Work item: Copy the result of filtering the entries below for lines that include the string "Math".
───── Dataset entries
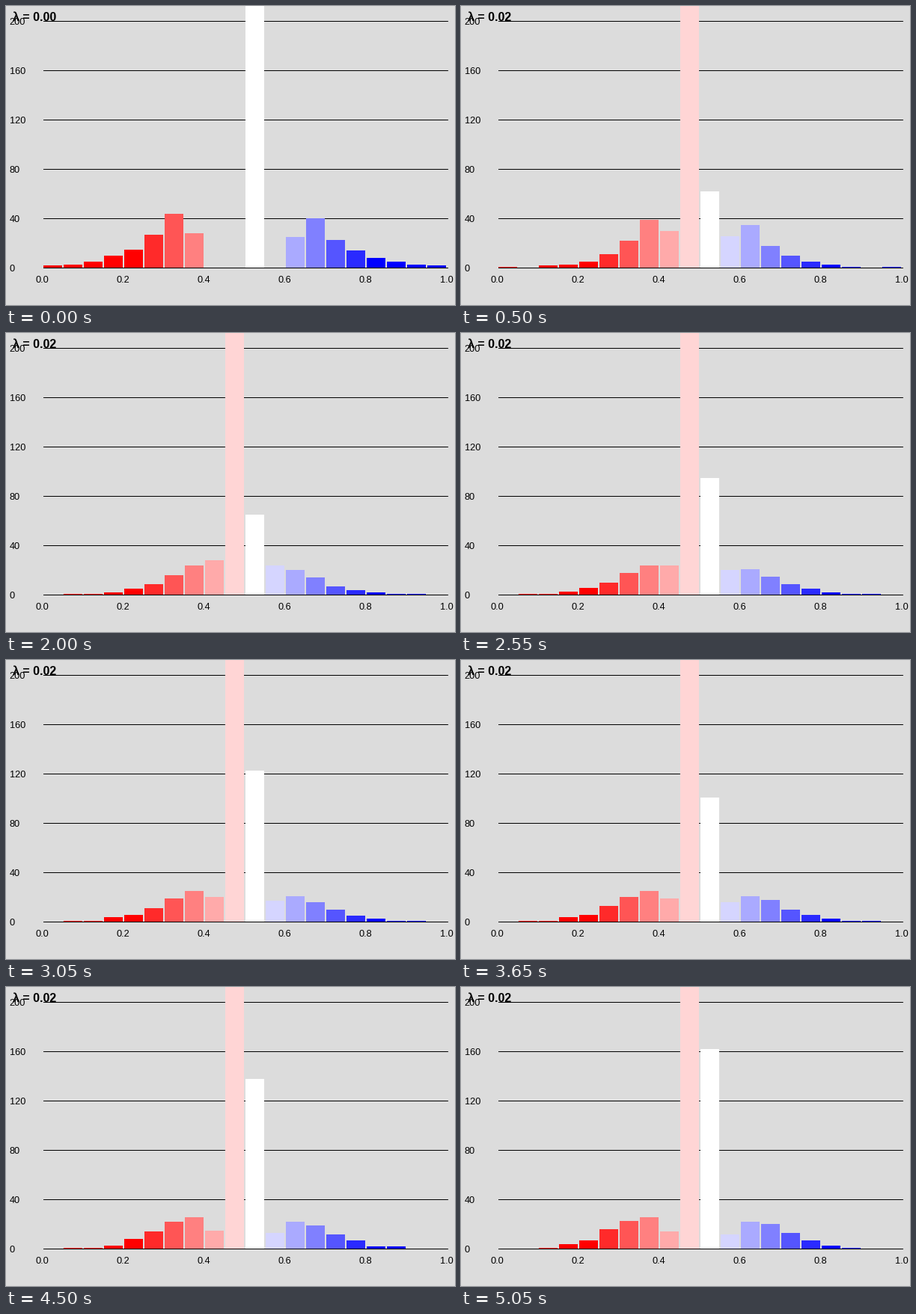
A matplotlib script for the animation above (5100 ms loop, 600 by 400 pixels).

```python
import matplotlib.pyplot as plt
import numpy as np
from matplotlib.animation import FuncAnimation
from matplotlib.patches import Rectangle

W, H, DPI = 600, 400, 100
FRAMES, STEP_MS = 102, 50
SETTLE = 22  # steps until the weights have collapsed towards the centre
BINS, X0, PITCH, BAR_W = 20, 50, 27, 25
BASE, UNIT = 350, 1.65
TALL = 260  # taller than the stage
BG = "#dcdcdc"


def lerp(a, b, u):
    return a + (b - a) * u


def shape(i):
    """Gap around the centre, width and steepness of the weight tails."""
    if i < SETTLE:
        u = 1 - (1 - i / SETTLE) ** 2
        return lerp(2.57, 1, u), lerp(1.9, 1.5, u), lerp(1, 1.1, u)
    age = i - SETTLE
    return 1, 2.8 - 1.3 * np.exp(-age / 28), 1.1 + 0.7 * age / (FRAMES - 1 - SETTLE)


def tail(i, total):
    """Counts per bin from the centre outwards (Weibull tail)."""
    gap, width, steep = shape(i)
    dist = np.maximum(np.arange(1, 11) - gap, 0)
    return -np.diff(np.round(total * np.exp(-(dist / width) ** steep)))


def histogram(i):
    ends = [0, SETTLE, FRAMES - 1]
    left = tail(i, np.interp(i, ends, [137, 84, 91]))
    right = tail(i, np.interp(i, ends, [122, 71, 78]))
    mid = round(np.interp(i, [0, 22, 40, 61, 73, 90, 101],
                          [60, 64, 65, 123, 101, 138, 162]))
    pair = [TALL, mid] if i else [0, TALL]
    return np.concatenate([left[::-1], pair, right])


def bin_color(b):
    fade = max(0, 1 - abs(b - 10) / 6)
    return (1, fade, fade) if b < 10 else (fade, fade, 1)


fig = plt.figure(figsize=(W / DPI, H / DPI), dpi=DPI, facecolor=BG)
ax = fig.add_axes([0, 0, 1, 1])
ax.set_xlim(0, W)
ax.set_ylim(H, 0)
ax.axis("off")


def box(x, y, w, h, color, z):
    return ax.add_patch(Rectangle((x, y), w, h, fc=color, lw=0, zorder=z))


def label(x, y, s, px, **kw):
    return ax.text(x, y, s, fontsize=px * 72 / DPI, color="black", zorder=4,
                   family=["Liberation Sans", "DejaVu Sans"],
                   ha="left", va="baseline", **kw)


for v in range(0, 201, 40):
    y = BASE - v * UNIT
    box(X0, y, 541, 1, "black", 1 if v else 3)
    label(4.6, y + 5, str(v), 12.7)
for k in range(6):
    label(39.8 + 108 * k, 370.4, f"{k / 5:.1f}", 12.7)

bars = [box(X0 + PITCH * b, BASE, BAR_W, 0, bin_color(b), 2) for b in range(BINS)]
title = label(8.7, 20, "", 16, weight="bold")


def draw(i):
    for bar, n in zip(bars, histogram(i)):
        h = int(n * UNIT)
        bar.set_y(BASE - h)
        bar.set_height(h)
    title.set_text(f"λ = {0.02 if i else 0:.2f}")
    return [*bars, title]


anim = FuncAnimation(fig, draw, frames=FRAMES, interval=STEP_MS,
                     repeat=True, repeat_delay=0)
plt.show()
```
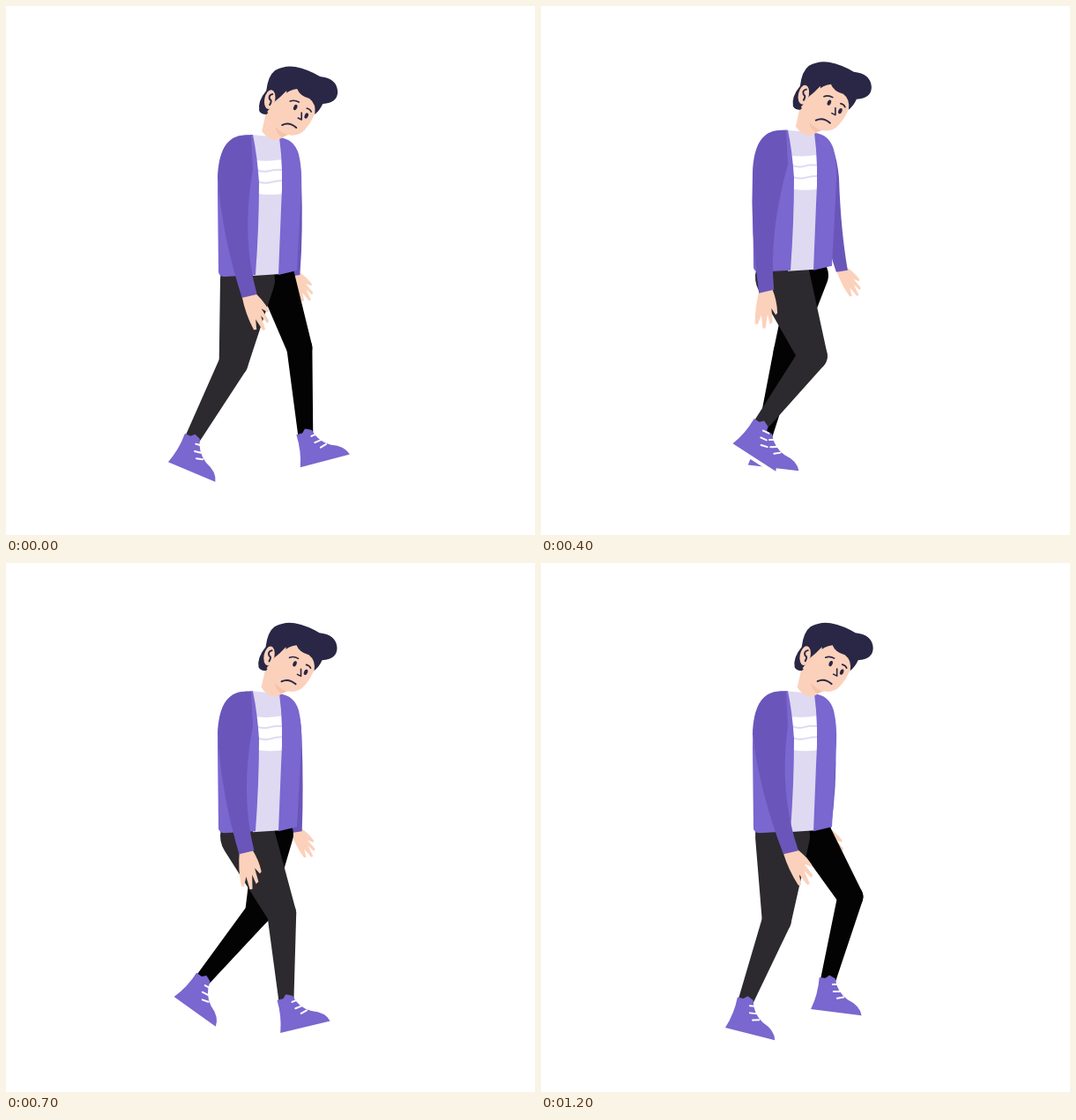
An HTML page with a canvas for the animation above (1300 ms loop, 600 by 600 pixels).

```html
<!DOCTYPE html>
<html lang="en">
<head>
<meta charset="utf-8">
<title>Weary walk</title>
<style>
html, body { margin: 0; width: 100%; height: 100%; overflow: hidden; background: #fff; }
canvas { display: block; }
</style>
</head>
<body>
<canvas id="stage" width="600" height="600"></canvas>
<script>
const ctx = document.getElementById('stage').getContext('2d');
const SKIN = '#fbd1bb', HAIR = '#292745', COAT = '#7a67cf', SLEEVE = '#6a56ba',
  SHIRT = '#dfdaf2', WHITE = '#fff';
const STEPS = 13, STEP_MS = 100, RAD = Math.PI / 180;

// Key angles of the limbs from the vertical, forward positive, at these steps of the cycle
const TIMES = [0, 3, 5, 6, 8, 10, 12];
const NEAR = {
  color: '#2c2a2e', hipR: 31, kneeR: 16.5, thigh: 96, shin: 99,
  thighKeys: [-9.5, 9, 32.5, 32, 15.5, 9, -4],
  shinKeys: [-28.5, -46.5, -21, -1, 2, -10.5, -21]
};
const FAR = {
  color: '#030303', hipR: 22, kneeR: 14.5, thigh: 91, shin: 99,
  thighKeys: [18.5, -7, -25, -27, 5.5, 28, 31],
  shinKeys: [4, -12, -17, -26, -50, -45, -15]
};

// Swings between -1 and 1, highest at the peak step
const swing = (t, peak, cycles = 1) => Math.cos(2 * Math.PI * cycles * (t - peak) / STEPS);

// Periodic cubic through the keys
function sample(keys, t) {
  const n = TIMES.length;
  const time = i => TIMES[(i + n) % n] + STEPS * Math.floor(i / n);
  const key = i => keys[(i + n) % n];
  let i = n - 1;
  while (TIMES[i] > t) i--;
  const span = time(i + 1) - time(i), u = (t - time(i)) / span, v = 1 - u;
  const slope = j => (key(j + 1) - key(j - 1)) / (time(j + 1) - time(j - 1)) * span;
  return key(i) * v * v * (1 + 2 * u) + key(i + 1) * u * u * (3 - 2 * u)
    + slope(i) * u * v * v - slope(i + 1) * u * u * v;
}

function fill(color, d) {
  ctx.fillStyle = color;
  ctx.fill(new Path2D(d));
}

function line(color, width, d) {
  ctx.strokeStyle = color;
  ctx.lineWidth = width;
  ctx.stroke(new Path2D(d));
}

function ellipse(color, x, y, rx, ry, turn) {
  ctx.fillStyle = color;
  ctx.beginPath();
  ctx.ellipse(x, y, rx, ry, turn, 0, Math.PI * 2);
  ctx.fill();
}

function at(x, y, degrees, scale, draw) {
  ctx.save();
  ctx.translate(x, y);
  ctx.rotate(degrees * RAD);
  ctx.scale(scale, scale);
  draw();
  ctx.restore();
}

// Two circles joined by their outer tangents; returns the far end
function limb(color, x, y, r1, degrees, length, r2) {
  const endX = x + length * Math.sin(degrees * RAD);
  const endY = y + length * Math.cos(degrees * RAD);
  const a = (90 - degrees) * RAD, o = Math.acos((r1 - r2) / length);
  ctx.fillStyle = color;
  ctx.beginPath();
  ctx.arc(x, y, r1, a + o, a - o + Math.PI * 2);
  ctx.arc(endX, endY, r2, a - o, a + o);
  ctx.fill();
  return [endX, endY];
}

function shoe() {
  fill(WHITE, 'M-15 33H43V38H-15Z');
  fill(COAT, 'M-10 -3L-3 -3 1 -7 8 -4Q12 11 25 18Q40 23 43 34H-15Q-9 16 -10 -3Z');
  line(WHITE, 2, 'M6 3L13 2M8 11L15 10M13 18L20 16');
}

function leg({ color, hipR, kneeR, thigh, shin, thighKeys, shinKeys }, t, hipX, hipY) {
  const shinTurn = sample(shinKeys, t);
  const knee = limb(color, hipX, hipY, hipR, sample(thighKeys, t), thigh, kneeR);
  const ankle = limb(color, ...knee, kneeR, shinTurn, shin, 8.5);
  // The foot follows the shin, toes slightly raised
  at(...ankle, -1.15 * shinTurn - 10, 1, shoe);
}

function hand() {
  fill(SKIN, `M-7 -4L7 -4Q13 9 14 23L12 25 7 18 9 34 6 36 3 25 1 41 -2 41
    -4 26 -8 37 -11 36Q-12 16 -7 -4Z`);
}

function farArm(t, bob) {
  const x = 329 - 12 * swing(t, 10.2), y = 306 + bob;
  at(x + 1, y, -33, 0.8, hand);
  const edge = 336 + (x - 331) * 0.2;
  fill(SLEEVE, `M318 ${152 + bob}Q334 ${158 + bob} ${edge} ${200 + bob}
    Q${edge + 2} 255 ${x + 7} ${y - 1}L${x - 6} ${y + 1}Q320 260 318 ${200 + bob}Z`);
}

function nearArm(t, bob) {
  const x = 272 + 17 * swing(t, 10.2), y = 330 + bob, bend = (x - 257) * 0.4;
  at(x, y, -15 - 18 * swing(t, 11), 1, hand);
  fill(SLEEVE, `M278 ${147 + bob}C252 ${143 + bob} 241 ${162 + bob} 240 ${195 + bob}
    Q${238 + bend} ${262 + bob} ${x - 8} ${y + 1}L${x + 9} ${y - 3}
    Q${259 + bend} ${262 + bob} 280 ${185 + bob}Z`);
}

function torso() {
  fill(SHIRT, 'M278 146L312 149 316 200 311 304 280 306Z');
  fill(WHITE, 'M283 175Q298 177 313 174L314 213Q300 215 286 213Z');
  line(SHIRT, 2, 'M284 186Q292 189 299 187T314 186M285 199Q293 202 300 200T314 198');
  fill(COAT, `M280 146Q258 145 248 160Q240 176 240 210L241 302Q242 307 248 307L283 305
    Q287 250 287 200Q285 170 280 146Z`);
  fill(COAT, 'M310 149Q327 151 332 168Q336 185 335 206L330 300 309 305 312 230Q315 185 310 149Z');
}

function head() {
  fill(SKIN, 'M294 115L288 142Q299 157 310 150L314 144Z');
  fill('#f6c3a9', 'M303 135Q309 143 318 146L311 149Q304 145 303 135Z');
  fill(SKIN, 'M298 92L316 84 352 106Q349 127 337 140Q329 149 317 146Q303 142 295 122Z');
  fill(HAIR, `M285 119Q283 108 293 96Q295 79 303 73Q314 67 326 69Q341 72 354 80
    Q373 82 374 97Q374 110 357 111Q354 118 348 123Q350 111 342 105Q331 102 328 94
    Q320 94 309 104L304 114 293 123Q287 123 285 119Z`);
  fill(SKIN, 'M309 103L316 96 316 118 299 126 294 120 303 108Z');
  ellipse(SKIN, 297, 106, 6, 11, 0.2);
  line(HAIR, 2, 'M300 100Q295 101 297 106Q300 107 297 112');
  ellipse(HAIR, 326, 115, 2, 3.3, 0.4);
  ellipse(HAIR, 338.5, 124.5, 2, 3.3, 0.4);
  line(HAIR, 1.6, 'M320 108Q325 106 330 109M339 116Q343 117 344 120M333 121L333 129 329 127');
  line(HAIR, 2, 'M311 135Q319 131 327 138');
}

function draw(now) {
  const t = Math.floor(now / STEP_MS) % STEPS;
  // The body sinks once per footfall
  const bob = -3.3 + 3.4 * swing(t, 6.3, 2);
  const lean = 1 + 1.7 * swing(t, 5.7, 2);
  ctx.fillStyle = WHITE;
  ctx.fillRect(0, 0, 600, 600);
  ctx.lineCap = ctx.lineJoin = 'round';
  farArm(t, bob);
  leg(FAR, t, 304, 305 + bob / 2 - 4 * swing(t, 12));
  leg(NEAR, t, 274, 310 + bob / 2);
  at(0, bob, 0, 1, torso);
  at(lean, bob, 0, 1, head);
  nearArm(t, bob);
  requestAnimationFrame(draw);
}
requestAnimationFrame(draw);
</script>
</body>
</html>
```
──────────
Response:
const STEPS = 13, STEP_MS = 100, RAD = Math.PI / 180;
const swing = (t, peak, cycles = 1) => Math.cos(2 * Math.PI * cycles * (t - peak) / STEPS);
  const time = i => TIMES[(i + n) % n] + STEPS * Math.floor(i / n);
  ctx.ellipse(x, y, rx, ry, turn, 0, Math.PI * 2);
  const endX = x + length * Math.sin(degrees * RAD);
  const endY = y + length * Math.cos(degrees * RAD);
  const a = (90 - degrees) * RAD, o = Math.acos((r1 - r2) / length);
  ctx.arc(x, y, r1, a + o, a - o + Math.PI * 2);
  const t = Math.floor(now / STEP_MS) % STEPS;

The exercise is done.